We are capturing his life from the age of 12 to about 29-30. We also capture his brush with romance—it is pivotal to what he told us about how he wanted to establish himself as a man of integrity so that he could deserve love. The film also deals with what happened at the Rome Olympics, where he finished fourth. What is it like to lose the most important race of your life but to win in life? That intrigued me as art.
Did you consider calling the movie by Singh’s unofficial title, The Flying Sikh?
I didn’t want to call the movie that since it would then get skewed towards sport. That he is an athlete gave me a lot of impetus, cinematic value and energy, which I could not have got from any other story. This is not just a sports film, it is a human story. Sport is incidental to that human.
What research went into the movie?
There is a lot of research available, and the man himself is a living legend. (Screenplay writer) Prasoon Joshi and I were extremely fortunate to spend 18 months with him. We spoke to him for many hours to understand what went into the making of the person. There was material available on the socio-economic and political situation prevailing in the country. The best available information is from the British Movietone newsreel archive, the Pathé film company and The British Library in London. I spent a lot of time there to create the ecosystem of the movie.
How challenging was it to recreate the post-independence years?
If you hunt hard enough, you find locations in India that are still trapped in time. We shot in a village in Ferozepur in Punjab for our first schedule. People still live in mud huts there, development hasn’t taken place in this part of the country. In Patiala, we found two running tracks that were made around the same time (Milkha was training). We also shot at the Rajasthan Rifles regiment barracks in the Delhi Cantonment.
We were hunting for steam locomotives that had been manufactured before the Partition, the pointed-nose engine ones. While the railways were overhauling the engine for us at Rewari (in Haryana), we discovered that the place used to be a toll-collection hub during the British times. There were sheds for locomotives, and around 7,000 railway personnel used to live there in quarters. Rewari is now like a ghost town, but some of the quarters are still there.
We had to dress up the villages a bit. The tar roads had to be covered with mud, and we took permission to get rid of the electricity poles. The most challenging part was to create the various stadia that don’t exist any more. There, state-of-the-art digital technology came to our rescue. The stadia were recreated and filled with people.
It sounds like a lot of work.
It was also a lot of fun. Work is fine, but you rarely get an opportunity to make such a film. I have tried to keep it as close to realism as possible. It’s not a stylized or a mythical film. Irrespective of what the results will be, when you get into something like this and you give it four years of your life, it is so much fun.

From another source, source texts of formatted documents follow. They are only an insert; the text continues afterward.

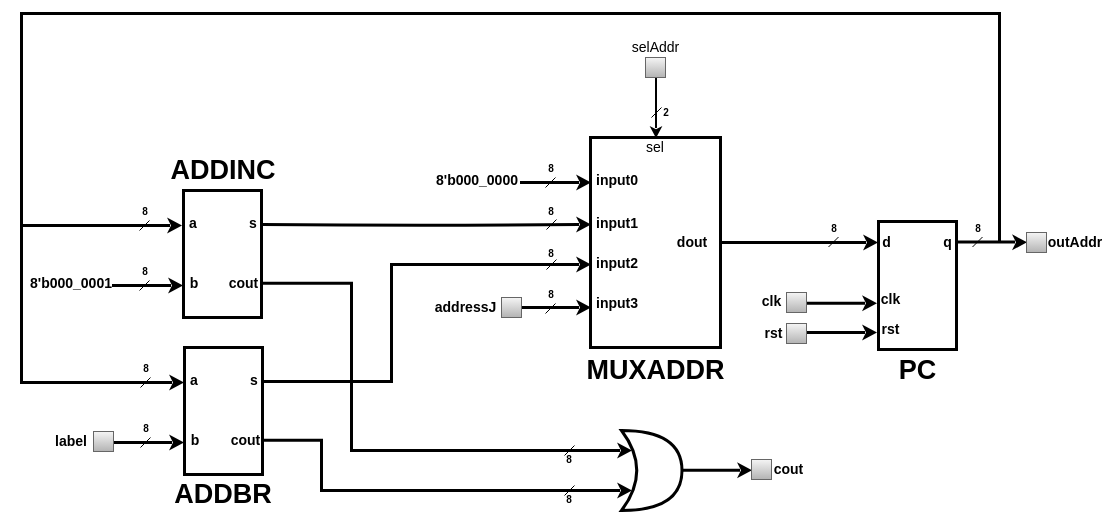
<!DOCTYPE html>
<html lang="en">
<head>
<meta charset="utf-8">
<title>Program counter address path</title>
<style>
:root { --ink: #000; --paper: #fff; --pin-light: #f5f5f5; --pin-dark: #b3b3b3; --pin-edge: #666; }
* { box-sizing: border-box; margin: 0; }
body { width: 1117px; height: 527px; overflow: hidden; background: var(--paper); }
.diagram { position: relative; width: 1117px; height: 527px; overflow: hidden; color: var(--ink); font: bold 14px/16px "Liberation Sans", Arial, sans-serif; }
.block { position: absolute; border: 3px solid var(--ink); background: var(--paper); }
.addinc { left: 182px; top: 189px; width: 81px; height: 130px; }
.addbr { left: 183px; top: 346px; width: 81px; height: 130px; }
.mux { left: 589px; top: 136px; width: 133px; height: 213px; }
.pc { left: 877px; top: 220px; width: 81px; height: 131px; }
.wiring { position: absolute; left: 0; top: 0; }
.wire { fill: none; stroke: var(--ink); stroke-width: 3; }
.select { stroke-width: 2; }
.slash { stroke: var(--ink); stroke-width: 1; }
.gate { fill: var(--paper); stroke: var(--ink); stroke-width: 3; stroke-miterlimit: 10; }
.pin { fill: url(#pin-shade); stroke: var(--pin-edge); }
.label, .title, .width { position: absolute; transform: translate(-50%, -50%); white-space: nowrap; }
.title { font-size: 27px; line-height: 31px; }
.width { font-size: 10px; line-height: 12px; }
.plain { font-weight: normal; }
</style>
</head>
<body>
<main class="diagram">
  <div class="block addinc"></div>
  <div class="block addbr"></div>
  <div class="block mux"></div>
  <div class="block pc"></div>

  <svg class="wiring" width="1117" height="527" viewBox="0 0 1117 527" aria-hidden="true">
    <defs>
      <linearGradient id="pin-shade" x1="0" y1="0" x2="0" y2="1">
        <stop offset="0" stop-color="var(--pin-light)"/>
        <stop offset="1" stop-color="var(--pin-dark)"/>
      </linearGradient>
      <path id="arrow" d="M0 0L-15 -8L-11 0L-15 8Z"/>
      <path id="slash" class="slash" d="M-5 5L5 -5"/>
      <rect id="pin" class="pin" x="0.5" y="0.5" width="20" height="20"/>
    </defs>

    <g class="wire">
      <path d="M957 242H1015M999.5 242V13.5H21.5V382.5H172"/>
      <path d="M21.5 225.5H170"/>
      <path d="M112 285.5H171"/>
      <path d="M113 442.5H172"/>
      <path d="M262 224.5Q420 226 579 224.5"/>
      <path d="M262 283.3H351.5V450.5H620"/>
      <path d="M263 381.5H391.5V264.5H579"/>
      <path d="M263 440.3H321.5V490.5H620"/>
      <path d="M520 182.5H579"/>
      <path d="M521 307.5H579"/>
      <path d="M721 242.5H866"/>
      <path d="M806 303.3H865"/>
      <path d="M806 332.5H865"/>
      <path d="M682 470.3H740"/>
      <path class="select" d="M656 77V128"/>
    </g>

    <path class="gate" d="M621.5 430.5Q682 430.5 682 470.5Q682 510.5 621.5 510.5Q652 470.5 621.5 430.5Z"/>

    <g class="arrows">
      <use href="#arrow" x="182" y="225.5"/>
      <use href="#arrow" x="183" y="285.5"/>
      <use href="#arrow" x="184" y="382.5"/>
      <use href="#arrow" x="184" y="442.5"/>
      <use href="#arrow" x="591" y="182.5"/>
      <use href="#arrow" x="591" y="224.5"/>
      <use href="#arrow" x="591" y="264.5"/>
      <use href="#arrow" x="591" y="307.5"/>
      <use href="#arrow" x="878" y="242.5"/>
      <use href="#arrow" x="877" y="303.3"/>
      <use href="#arrow" x="877" y="332.5"/>
      <use href="#arrow" x="1027" y="242.3"/>
      <use href="#arrow" x="632" y="450.5"/>
      <use href="#arrow" x="632" y="490.5"/>
      <use href="#arrow" x="752" y="470.3"/>
      <use href="#arrow" transform="translate(656 138) rotate(90) scale(.8)"/>
    </g>

    <g class="bus-slashes">
      <use href="#slash" x="144.5" y="225.5"/>
      <use href="#slash" x="144.5" y="285.5"/>
      <use href="#slash" x="145.5" y="382.5"/>
      <use href="#slash" x="145.5" y="442.5"/>
      <use href="#slash" x="550.5" y="182.5"/>
      <use href="#slash" x="551.5" y="224.5"/>
      <use href="#slash" x="551.5" y="264.5"/>
      <use href="#slash" x="550.5" y="308.5"/>
      <use href="#slash" x="656.5" y="112.5"/>
      <use href="#slash" x="833.5" y="242"/>
      <use href="#slash" x="977.5" y="242"/>
      <use href="#slash" x="569.5" y="450.5"/>
      <use href="#slash" x="569.5" y="490.5"/>
    </g>

    <g class="pins">
      <use href="#pin" x="645" y="57"/>
      <use href="#pin" x="501" y="297"/>
      <use href="#pin" x="786" y="292"/>
      <use href="#pin" x="786" y="323"/>
      <use href="#pin" x="93" y="431"/>
      <use href="#pin" x="1026" y="232"/>
      <use href="#pin" x="751" y="459"/>
    </g>
  </svg>

  <h2 class="title" style="left:223px;top:170px">ADDINC</h2>
  <span class="label" style="left:193px;top:223px">a</span>
  <span class="label" style="left:194px;top:283px">b</span>
  <span class="label" style="left:253px;top:223px">s</span>
  <span class="label" style="left:243.5px;top:283px">cout</span>

  <h2 class="title" style="left:223px;top:494px">ADDBR</h2>
  <span class="label" style="left:194px;top:380px">a</span>
  <span class="label" style="left:195px;top:440px">b</span>
  <span class="label" style="left:254px;top:380px">s</span>
  <span class="label" style="left:245.5px;top:440px">cout</span>

  <h2 class="title" style="left:655.5px;top:370px">MUXADDR</h2>
  <span class="label" style="left:617px;top:180px">input0</span>
  <span class="label" style="left:617px;top:223px">input1</span>
  <span class="label" style="left:617px;top:263px">input2</span>
  <span class="label" style="left:617px;top:303px">input3</span>
  <span class="label" style="left:692px;top:242px">dout</span>
  <span class="label plain" style="left:655px;top:147px">sel</span>

  <h2 class="title" style="left:917.5px;top:370px">PC</h2>
  <span class="label" style="left:886.5px;top:242px">d</span>
  <span class="label" style="left:947.5px;top:242px">q</span>
  <span class="label" style="left:890.5px;top:299px">clk</span>
  <span class="label" style="left:890.5px;top:329px">rst</span>

  <span class="label plain" style="left:655.5px;top:47px">selAddr</span>
  <span class="label" style="left:477px;top:180px">8'b000_0000</span>
  <span class="label" style="left:71px;top:283px">8'b000_0001</span>
  <span class="label" style="left:465.5px;top:307px">addressJ</span>
  <span class="label" style="left:71px;top:441px">label</span>
  <span class="label" style="left:771.5px;top:301px">clk</span>
  <span class="label" style="left:773.5px;top:333px">rst</span>
  <span class="label" style="left:1075px;top:242px">outAddr</span>
  <span class="label" style="left:788.5px;top:469px">cout</span>

  <span class="width" style="left:145px;top:212px">8</span>
  <span class="width" style="left:145px;top:272px">8</span>
  <span class="width" style="left:146px;top:369px">8</span>
  <span class="width" style="left:146px;top:429px">8</span>
  <span class="width" style="left:551px;top:169px">8</span>
  <span class="width" style="left:551px;top:212px">8</span>
  <span class="width" style="left:551px;top:254px">8</span>
  <span class="width" style="left:551px;top:295px">8</span>
  <span class="width" style="left:666px;top:113px">2</span>
  <span class="width" style="left:834px;top:229px">8</span>
  <span class="width" style="left:978px;top:229px">8</span>
  <span class="width" style="left:569px;top:460px">8</span>
  <span class="width" style="left:569px;top:500px">8</span>
</main>
</body>
</html>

Bhaag Milkha Bhaag is slated to release on 12 July. To know what Farhan Akhtar had to do to get into the skin of the character of the Olympic sprinter, readour earlier story, “Run, Farhan, run".